§ HOW TO COMPLETE THIS TASK
Tally the lines of the entries below that hold the word "background", and please give only the total.

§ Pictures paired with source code

- Opening Delimiter -

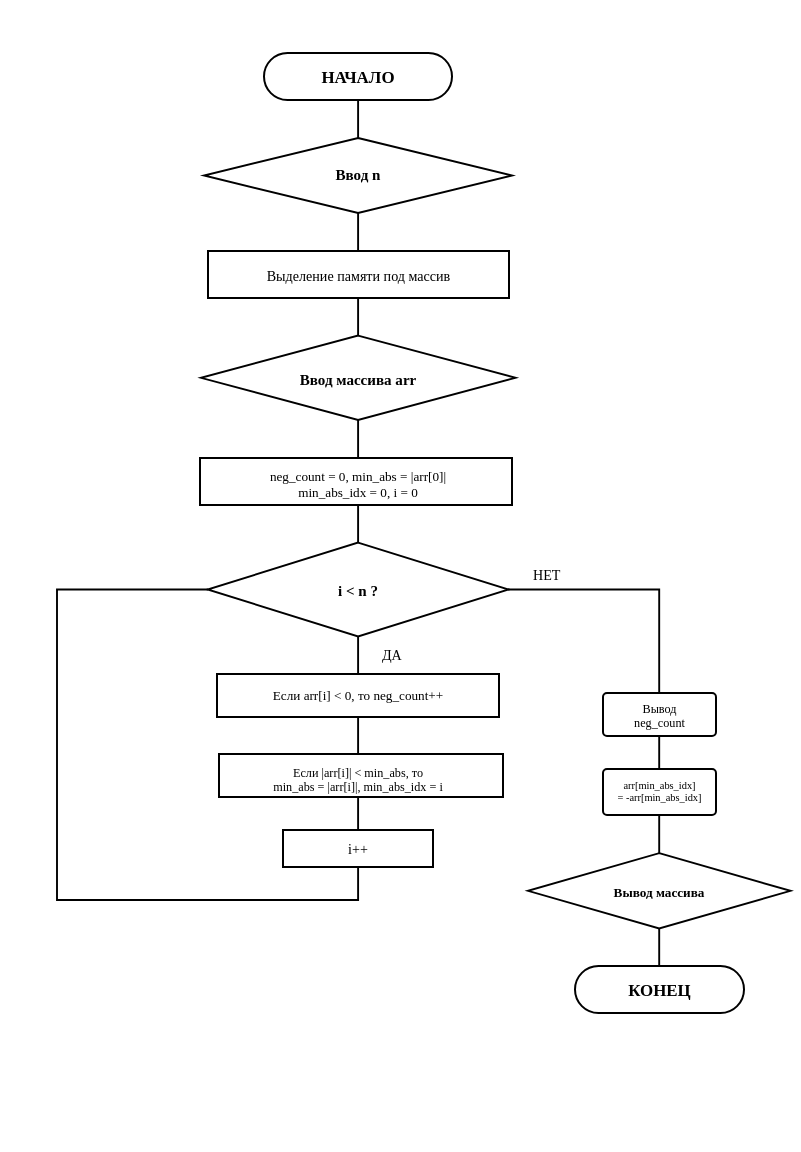
<!DOCTYPE html>
<html lang="ru">
<head>
<meta charset="utf-8">
<title>Блок-схема обработки массива</title>
<style>
  :root { --ink: #000; --paper: #fff; }
  * { box-sizing: border-box; margin: 0; padding: 0; }
  html, body { width: 801px; height: 1152px; overflow: hidden; background: var(--paper); }
  .flowchart {
    position: relative; width: 801px; height: 1152px; overflow: hidden;
    color: var(--ink); background: var(--paper);
    font-family: "Liberation Serif", "Times New Roman", serif;
  }
  .lines { position: absolute; left: 0; top: 0; fill: none; stroke: var(--ink); stroke-width: 1.9; stroke-miterlimit: 10; }
  .node {
    position: absolute; display: flex; align-items: center; justify-content: center;
    text-align: center; white-space: nowrap; font-size: 14.1px;
  }
  .node span { position: relative; top: var(--drop, 0px); left: var(--shift, 0px); }
  .process, .terminal, .output { border: 2px solid var(--ink); background: var(--paper); }
  .terminal { border-radius: 25px; font-size: 16.9px; font-weight: bold; }
  .output { border-radius: 5px; }
  .decision { font-size: 15.05px; font-weight: bold; }
  .branch { position: absolute; font-size: 14.1px; line-height: 16px; }

  .start { left: 263px; top: 52px; width: 190px; height: 49px; --drop: 1px; }
  .input-n { left: 204px; top: 138px; width: 308px; height: 75px; }
  .allocate { left: 207px; top: 250px; width: 303px; height: 49px; --drop: 2px; }
  .input-array { left: 201px; top: 336px; width: 314px; height: 84px; --drop: 2px; }
  .init { left: 199px; top: 457px; width: 314px; height: 49px; font-size: 13.2px; line-height: 16px; --drop: 3px; --shift: 2px; }
  .condition { left: 208px; top: 543px; width: 300px; height: 94px; --drop: 1px; }
  .count { left: 216px; top: 673px; width: 284px; height: 45px; font-size: 13.2px; }
  .minimum { left: 218px; top: 753px; width: 286px; height: 45px; font-size: 12.2px; line-height: 14px; --drop: 4px; --shift: -3px; }
  .step { left: 282px; top: 829px; width: 152px; height: 39px; --drop: 1px; }
  .print-count { left: 602px; top: 692px; width: 115px; height: 45px; font-size: 12.2px; line-height: 14px; --drop: 1px; }
  .negate { left: 602px; top: 768px; width: 115px; height: 48px; font-size: 10.4px; line-height: 12px; }
  .print-array { left: 528px; top: 853px; width: 262px; height: 75px; font-size: 13.2px; --drop: 2px; }
  .end { left: 574px; top: 965px; width: 171px; height: 49px; --drop: 1px; }
  .no { left: 533px; top: 567px; }
  .yes { left: 382px; top: 647px; }
</style>
</head>
<body>
<main class="flowchart">
  <svg class="lines" width="801" height="1152" viewBox="0 0 801 1152" aria-hidden="true">
    <g class="connectors">
      <path d="M358.1 100V138M358.1 213V251M358.1 298V336M358.1 420V458M358.1 505V543M358.1 636V674M358.1 717V754M358.1 797V830"/>
      <path class="loop" d="M358.1 867V900H57V589.5H208"/>
      <path class="exit" d="M508 589.5H659.2V693M659.2 736V769M659.2 815V853M659.2 928V966"/>
    </g>
    <g class="diamonds">
      <polygon points="358.1,138 512,175.5 358.1,213 204,175.5"/>
      <polygon points="358.1,335.6 515.5,377.8 358.1,420 201,377.8"/>
      <polygon points="358.1,542.6 508.7,589.5 358.1,636.4 207.6,589.5"/>
      <polygon points="659.2,853.2 790.5,890.8 659.2,928.4 528,890.8"/>
    </g>
  </svg>

  <div class="node terminal start"><span>НАЧАЛО</span></div>
  <div class="node decision input-n"><span>Ввод n</span></div>
  <div class="node process allocate"><span>Выделение памяти под массив</span></div>
  <div class="node decision input-array"><span>Ввод массива arr</span></div>
  <div class="node process init"><span>neg_count = 0, min_abs = |arr[0]|<br>min_abs_idx = 0, i = 0</span></div>
  <div class="node decision condition"><span>i &lt; n ?</span></div>

  <p class="branch yes">ДА</p>
  <div class="node process count"><span>Если arr[i] &lt; 0, то neg_count++</span></div>
  <div class="node process minimum"><span>Если |arr[i]| &lt; min_abs, то<br>min_abs = |arr[i]|, min_abs_idx = i</span></div>
  <div class="node process step"><span>i++</span></div>

  <p class="branch no">НЕТ</p>
  <div class="node output print-count"><span>Вывод<br>neg_count</span></div>
  <div class="node output negate"><span>arr[min_abs_idx]<br>= -arr[min_abs_idx]</span></div>
  <div class="node decision print-array"><span>Вывод массива</span></div>
  <div class="node terminal end"><span>КОНЕЦ</span></div>
</main>
</body>
</html>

- Closing Delimiter -

§ ANSWER SPACE
3